Mine operators are supposed to supply at least two hours of emergency air per miner and stash more air packs in escapeways. No miner should have to walk more than 30 minutes to reach one, and they are to be available in regular intervals the whole way to the surface.
Scrutiny of both industry and regulators has increased since Sago, the report says more must be done. The Upper Big Branch mine explosion, which killed 29 West Virginia miners in April 2010, is "a reminder to remain ever vigilant."
Although the laws are now stronger and the industry has spent nearly $1 billion on emergency preparations since 2006, the report says there's little research to indicate how well mine operators have complied with the new regulations or whether they've been effective.
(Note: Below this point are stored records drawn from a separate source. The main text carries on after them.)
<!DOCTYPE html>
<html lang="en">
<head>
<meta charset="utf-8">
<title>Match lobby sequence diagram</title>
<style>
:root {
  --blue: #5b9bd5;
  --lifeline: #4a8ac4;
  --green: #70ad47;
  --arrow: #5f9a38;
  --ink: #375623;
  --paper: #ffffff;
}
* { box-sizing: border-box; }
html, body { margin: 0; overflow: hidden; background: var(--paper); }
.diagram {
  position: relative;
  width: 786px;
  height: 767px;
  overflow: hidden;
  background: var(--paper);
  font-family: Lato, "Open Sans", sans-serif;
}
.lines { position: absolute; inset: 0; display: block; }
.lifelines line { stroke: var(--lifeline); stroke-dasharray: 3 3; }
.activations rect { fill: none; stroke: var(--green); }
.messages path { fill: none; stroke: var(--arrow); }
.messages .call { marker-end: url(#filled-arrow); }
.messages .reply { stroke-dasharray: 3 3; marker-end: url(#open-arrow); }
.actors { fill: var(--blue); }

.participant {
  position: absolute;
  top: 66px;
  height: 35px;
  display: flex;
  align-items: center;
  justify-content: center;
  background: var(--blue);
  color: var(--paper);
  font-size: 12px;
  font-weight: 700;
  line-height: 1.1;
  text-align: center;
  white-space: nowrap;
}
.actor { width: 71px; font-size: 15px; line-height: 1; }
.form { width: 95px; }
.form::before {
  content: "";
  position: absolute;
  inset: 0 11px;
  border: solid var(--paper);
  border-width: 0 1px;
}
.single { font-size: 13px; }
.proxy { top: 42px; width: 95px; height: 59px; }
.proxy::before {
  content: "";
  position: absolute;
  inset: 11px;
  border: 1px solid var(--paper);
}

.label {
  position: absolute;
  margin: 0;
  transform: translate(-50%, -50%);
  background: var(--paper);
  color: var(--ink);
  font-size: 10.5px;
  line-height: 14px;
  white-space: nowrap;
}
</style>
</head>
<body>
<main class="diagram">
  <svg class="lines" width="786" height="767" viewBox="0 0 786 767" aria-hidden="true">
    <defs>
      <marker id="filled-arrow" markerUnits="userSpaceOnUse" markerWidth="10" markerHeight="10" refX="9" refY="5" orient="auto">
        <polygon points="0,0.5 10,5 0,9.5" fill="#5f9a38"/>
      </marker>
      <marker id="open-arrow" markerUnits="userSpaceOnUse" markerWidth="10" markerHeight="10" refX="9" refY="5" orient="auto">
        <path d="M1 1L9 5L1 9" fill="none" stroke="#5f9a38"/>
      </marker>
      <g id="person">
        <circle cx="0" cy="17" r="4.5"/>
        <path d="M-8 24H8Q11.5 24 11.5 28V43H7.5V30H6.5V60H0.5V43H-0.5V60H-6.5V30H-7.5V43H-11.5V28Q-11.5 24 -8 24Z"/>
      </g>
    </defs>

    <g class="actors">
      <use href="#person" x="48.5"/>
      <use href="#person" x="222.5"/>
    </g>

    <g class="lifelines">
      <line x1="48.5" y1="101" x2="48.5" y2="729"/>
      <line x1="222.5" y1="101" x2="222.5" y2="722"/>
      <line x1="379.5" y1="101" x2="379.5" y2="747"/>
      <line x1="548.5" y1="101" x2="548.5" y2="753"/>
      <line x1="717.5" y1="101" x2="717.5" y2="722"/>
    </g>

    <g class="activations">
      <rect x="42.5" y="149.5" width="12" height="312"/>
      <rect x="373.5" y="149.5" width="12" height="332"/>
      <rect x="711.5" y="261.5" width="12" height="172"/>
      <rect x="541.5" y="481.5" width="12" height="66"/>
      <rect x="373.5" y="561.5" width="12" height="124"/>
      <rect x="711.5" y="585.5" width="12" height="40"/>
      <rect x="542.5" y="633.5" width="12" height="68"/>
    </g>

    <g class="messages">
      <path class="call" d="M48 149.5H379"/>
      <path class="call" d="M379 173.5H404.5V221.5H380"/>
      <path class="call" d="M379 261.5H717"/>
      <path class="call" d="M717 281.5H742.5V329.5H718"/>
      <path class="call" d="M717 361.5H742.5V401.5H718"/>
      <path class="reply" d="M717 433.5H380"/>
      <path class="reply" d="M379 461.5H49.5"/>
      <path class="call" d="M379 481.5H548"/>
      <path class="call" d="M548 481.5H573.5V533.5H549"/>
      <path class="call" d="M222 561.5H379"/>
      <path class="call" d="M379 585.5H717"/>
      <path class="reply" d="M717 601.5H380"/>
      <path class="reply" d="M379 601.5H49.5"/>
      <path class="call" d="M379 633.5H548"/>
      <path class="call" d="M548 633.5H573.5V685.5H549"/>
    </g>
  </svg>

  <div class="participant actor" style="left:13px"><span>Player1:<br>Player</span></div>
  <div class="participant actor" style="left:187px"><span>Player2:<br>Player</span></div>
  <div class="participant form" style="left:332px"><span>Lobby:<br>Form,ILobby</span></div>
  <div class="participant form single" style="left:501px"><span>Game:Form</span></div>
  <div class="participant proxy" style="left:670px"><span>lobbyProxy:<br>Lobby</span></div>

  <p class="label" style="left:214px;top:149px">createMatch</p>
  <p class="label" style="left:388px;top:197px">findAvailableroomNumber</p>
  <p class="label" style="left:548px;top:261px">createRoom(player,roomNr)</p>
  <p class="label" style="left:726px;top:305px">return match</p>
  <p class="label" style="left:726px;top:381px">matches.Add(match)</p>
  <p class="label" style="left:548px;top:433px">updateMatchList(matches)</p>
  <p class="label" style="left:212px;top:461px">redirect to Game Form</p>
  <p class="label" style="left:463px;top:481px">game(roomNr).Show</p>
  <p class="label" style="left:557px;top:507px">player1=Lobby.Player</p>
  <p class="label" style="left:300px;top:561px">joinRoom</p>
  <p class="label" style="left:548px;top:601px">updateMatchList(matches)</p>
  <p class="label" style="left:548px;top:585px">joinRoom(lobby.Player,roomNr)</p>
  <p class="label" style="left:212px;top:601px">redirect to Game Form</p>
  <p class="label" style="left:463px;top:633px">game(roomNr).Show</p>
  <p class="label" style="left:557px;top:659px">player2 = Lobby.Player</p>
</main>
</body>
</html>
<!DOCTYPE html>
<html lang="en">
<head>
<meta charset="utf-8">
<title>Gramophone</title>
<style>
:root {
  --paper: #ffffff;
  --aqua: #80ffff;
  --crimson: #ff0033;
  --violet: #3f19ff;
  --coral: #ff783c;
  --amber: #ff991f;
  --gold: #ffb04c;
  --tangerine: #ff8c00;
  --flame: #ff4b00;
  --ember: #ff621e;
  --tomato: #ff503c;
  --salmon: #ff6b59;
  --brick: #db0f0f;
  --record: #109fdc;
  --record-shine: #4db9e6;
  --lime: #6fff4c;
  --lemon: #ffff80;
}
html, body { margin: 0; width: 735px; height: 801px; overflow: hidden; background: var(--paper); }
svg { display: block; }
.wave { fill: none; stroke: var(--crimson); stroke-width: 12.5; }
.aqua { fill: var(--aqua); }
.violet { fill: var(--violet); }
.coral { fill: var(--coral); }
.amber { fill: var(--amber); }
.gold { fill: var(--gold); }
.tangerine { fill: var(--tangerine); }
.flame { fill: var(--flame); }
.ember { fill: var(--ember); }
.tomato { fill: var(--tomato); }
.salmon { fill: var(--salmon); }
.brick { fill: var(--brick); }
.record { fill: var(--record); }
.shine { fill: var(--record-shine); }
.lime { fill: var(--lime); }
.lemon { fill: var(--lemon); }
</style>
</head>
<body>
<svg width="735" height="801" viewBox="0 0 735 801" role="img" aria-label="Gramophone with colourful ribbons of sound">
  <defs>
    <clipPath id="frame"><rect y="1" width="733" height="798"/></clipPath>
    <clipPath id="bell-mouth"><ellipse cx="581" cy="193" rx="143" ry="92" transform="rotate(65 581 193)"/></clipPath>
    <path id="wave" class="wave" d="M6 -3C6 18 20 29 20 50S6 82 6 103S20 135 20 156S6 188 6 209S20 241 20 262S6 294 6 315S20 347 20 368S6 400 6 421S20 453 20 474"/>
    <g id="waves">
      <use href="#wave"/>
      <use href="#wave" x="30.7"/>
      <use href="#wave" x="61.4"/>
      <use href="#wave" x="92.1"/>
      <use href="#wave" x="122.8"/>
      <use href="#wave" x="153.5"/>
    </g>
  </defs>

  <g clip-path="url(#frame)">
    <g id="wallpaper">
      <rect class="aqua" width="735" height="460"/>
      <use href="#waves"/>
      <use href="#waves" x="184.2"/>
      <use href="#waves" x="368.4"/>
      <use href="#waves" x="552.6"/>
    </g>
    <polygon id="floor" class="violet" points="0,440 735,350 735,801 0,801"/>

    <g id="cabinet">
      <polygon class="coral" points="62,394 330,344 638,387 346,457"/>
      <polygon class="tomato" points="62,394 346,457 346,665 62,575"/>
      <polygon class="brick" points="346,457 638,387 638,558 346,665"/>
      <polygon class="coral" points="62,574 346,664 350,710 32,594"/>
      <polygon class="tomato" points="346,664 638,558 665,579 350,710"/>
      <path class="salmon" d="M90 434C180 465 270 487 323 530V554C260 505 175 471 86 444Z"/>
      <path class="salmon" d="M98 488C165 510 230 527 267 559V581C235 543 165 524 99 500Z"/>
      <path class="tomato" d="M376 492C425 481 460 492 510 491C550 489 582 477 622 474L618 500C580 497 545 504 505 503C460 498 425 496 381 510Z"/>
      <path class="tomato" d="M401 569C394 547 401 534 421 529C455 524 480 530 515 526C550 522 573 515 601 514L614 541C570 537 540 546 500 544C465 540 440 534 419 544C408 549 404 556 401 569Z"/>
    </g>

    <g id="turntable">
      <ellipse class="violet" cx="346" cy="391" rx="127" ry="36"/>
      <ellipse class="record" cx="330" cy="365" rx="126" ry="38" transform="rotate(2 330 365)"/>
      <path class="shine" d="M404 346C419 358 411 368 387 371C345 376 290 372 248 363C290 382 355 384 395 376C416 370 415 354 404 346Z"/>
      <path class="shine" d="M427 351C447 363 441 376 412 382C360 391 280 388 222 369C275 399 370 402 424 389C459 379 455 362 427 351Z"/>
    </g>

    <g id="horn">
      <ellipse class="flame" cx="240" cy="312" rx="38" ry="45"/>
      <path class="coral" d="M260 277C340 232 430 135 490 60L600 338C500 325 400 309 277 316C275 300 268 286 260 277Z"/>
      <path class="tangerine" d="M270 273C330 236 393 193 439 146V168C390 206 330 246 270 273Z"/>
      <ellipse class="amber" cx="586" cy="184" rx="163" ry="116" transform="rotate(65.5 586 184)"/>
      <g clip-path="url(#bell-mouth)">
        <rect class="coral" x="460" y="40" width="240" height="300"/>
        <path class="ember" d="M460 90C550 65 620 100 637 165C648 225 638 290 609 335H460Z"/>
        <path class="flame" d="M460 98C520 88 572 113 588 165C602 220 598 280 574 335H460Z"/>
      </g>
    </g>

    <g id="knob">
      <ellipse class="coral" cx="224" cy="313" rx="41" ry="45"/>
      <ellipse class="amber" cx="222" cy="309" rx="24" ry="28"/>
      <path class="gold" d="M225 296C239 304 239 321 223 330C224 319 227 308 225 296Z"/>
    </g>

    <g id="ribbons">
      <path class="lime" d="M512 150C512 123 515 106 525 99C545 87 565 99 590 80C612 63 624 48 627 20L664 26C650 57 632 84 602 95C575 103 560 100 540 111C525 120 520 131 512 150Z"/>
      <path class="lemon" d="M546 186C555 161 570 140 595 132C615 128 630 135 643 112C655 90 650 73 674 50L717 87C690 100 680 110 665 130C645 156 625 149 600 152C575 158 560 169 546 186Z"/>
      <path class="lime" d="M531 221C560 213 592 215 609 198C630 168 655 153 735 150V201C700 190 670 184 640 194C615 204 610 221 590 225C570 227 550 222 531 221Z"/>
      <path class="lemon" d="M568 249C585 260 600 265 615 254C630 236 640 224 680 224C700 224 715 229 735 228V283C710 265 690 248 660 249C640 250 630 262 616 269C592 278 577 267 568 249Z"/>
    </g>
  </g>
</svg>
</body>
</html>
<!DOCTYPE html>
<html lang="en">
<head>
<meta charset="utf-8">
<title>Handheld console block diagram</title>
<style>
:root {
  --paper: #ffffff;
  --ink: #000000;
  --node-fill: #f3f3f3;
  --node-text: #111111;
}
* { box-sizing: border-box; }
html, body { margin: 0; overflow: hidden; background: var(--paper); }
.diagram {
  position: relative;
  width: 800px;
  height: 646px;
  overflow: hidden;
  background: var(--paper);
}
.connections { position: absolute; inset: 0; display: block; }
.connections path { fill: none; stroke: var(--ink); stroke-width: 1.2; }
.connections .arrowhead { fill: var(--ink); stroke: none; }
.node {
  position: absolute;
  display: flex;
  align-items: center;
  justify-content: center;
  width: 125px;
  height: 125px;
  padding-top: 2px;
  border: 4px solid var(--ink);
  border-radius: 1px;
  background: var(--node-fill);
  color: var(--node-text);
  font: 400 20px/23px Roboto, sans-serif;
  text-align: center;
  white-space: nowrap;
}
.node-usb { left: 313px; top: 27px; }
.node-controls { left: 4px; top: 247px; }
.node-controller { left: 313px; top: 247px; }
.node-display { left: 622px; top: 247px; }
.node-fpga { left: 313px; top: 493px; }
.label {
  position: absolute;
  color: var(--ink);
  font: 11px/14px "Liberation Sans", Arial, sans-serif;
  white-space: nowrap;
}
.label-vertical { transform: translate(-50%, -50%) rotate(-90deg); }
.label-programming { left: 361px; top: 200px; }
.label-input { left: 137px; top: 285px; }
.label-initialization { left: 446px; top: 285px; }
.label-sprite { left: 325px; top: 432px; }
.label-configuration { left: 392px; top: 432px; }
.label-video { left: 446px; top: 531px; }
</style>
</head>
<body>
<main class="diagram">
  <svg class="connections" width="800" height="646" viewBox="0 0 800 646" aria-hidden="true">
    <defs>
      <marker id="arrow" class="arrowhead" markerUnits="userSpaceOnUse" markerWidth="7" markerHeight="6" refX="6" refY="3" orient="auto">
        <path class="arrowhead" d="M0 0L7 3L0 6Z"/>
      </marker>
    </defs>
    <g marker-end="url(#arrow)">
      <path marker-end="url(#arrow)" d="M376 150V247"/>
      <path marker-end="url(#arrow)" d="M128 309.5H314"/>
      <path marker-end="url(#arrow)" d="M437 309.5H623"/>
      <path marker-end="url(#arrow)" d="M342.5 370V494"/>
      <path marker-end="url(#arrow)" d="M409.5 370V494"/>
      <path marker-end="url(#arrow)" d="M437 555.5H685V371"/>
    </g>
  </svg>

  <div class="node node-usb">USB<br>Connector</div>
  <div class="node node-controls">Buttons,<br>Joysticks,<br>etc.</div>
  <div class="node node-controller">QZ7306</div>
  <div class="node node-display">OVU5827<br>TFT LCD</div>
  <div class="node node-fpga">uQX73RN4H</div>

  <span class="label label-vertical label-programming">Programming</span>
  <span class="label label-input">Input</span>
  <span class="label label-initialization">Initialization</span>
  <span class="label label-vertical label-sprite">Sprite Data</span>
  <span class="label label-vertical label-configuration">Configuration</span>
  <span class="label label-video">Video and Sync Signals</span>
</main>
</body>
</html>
The industry and NIOSH must work to promote safety "as a core value of the industry," the report said, and that includes compiling existing research and recommendations from other high-hazard industries to help identify strengths and weaknesses.
The committee also recommended more research on effective, science-based materials, training and procedures to help miners make better decisions in crisis.
It suggests comprehensive self-escape scenarios be played out at every underground mine at least once a year, and that the lessons learned from those drills be collected and analyzed. It recommends the creation of a public database that could help anyone who's interested examine the outcomes.
NIOSH should also work with MSHA to ensure any new training is effective, and that miners retain what they learn.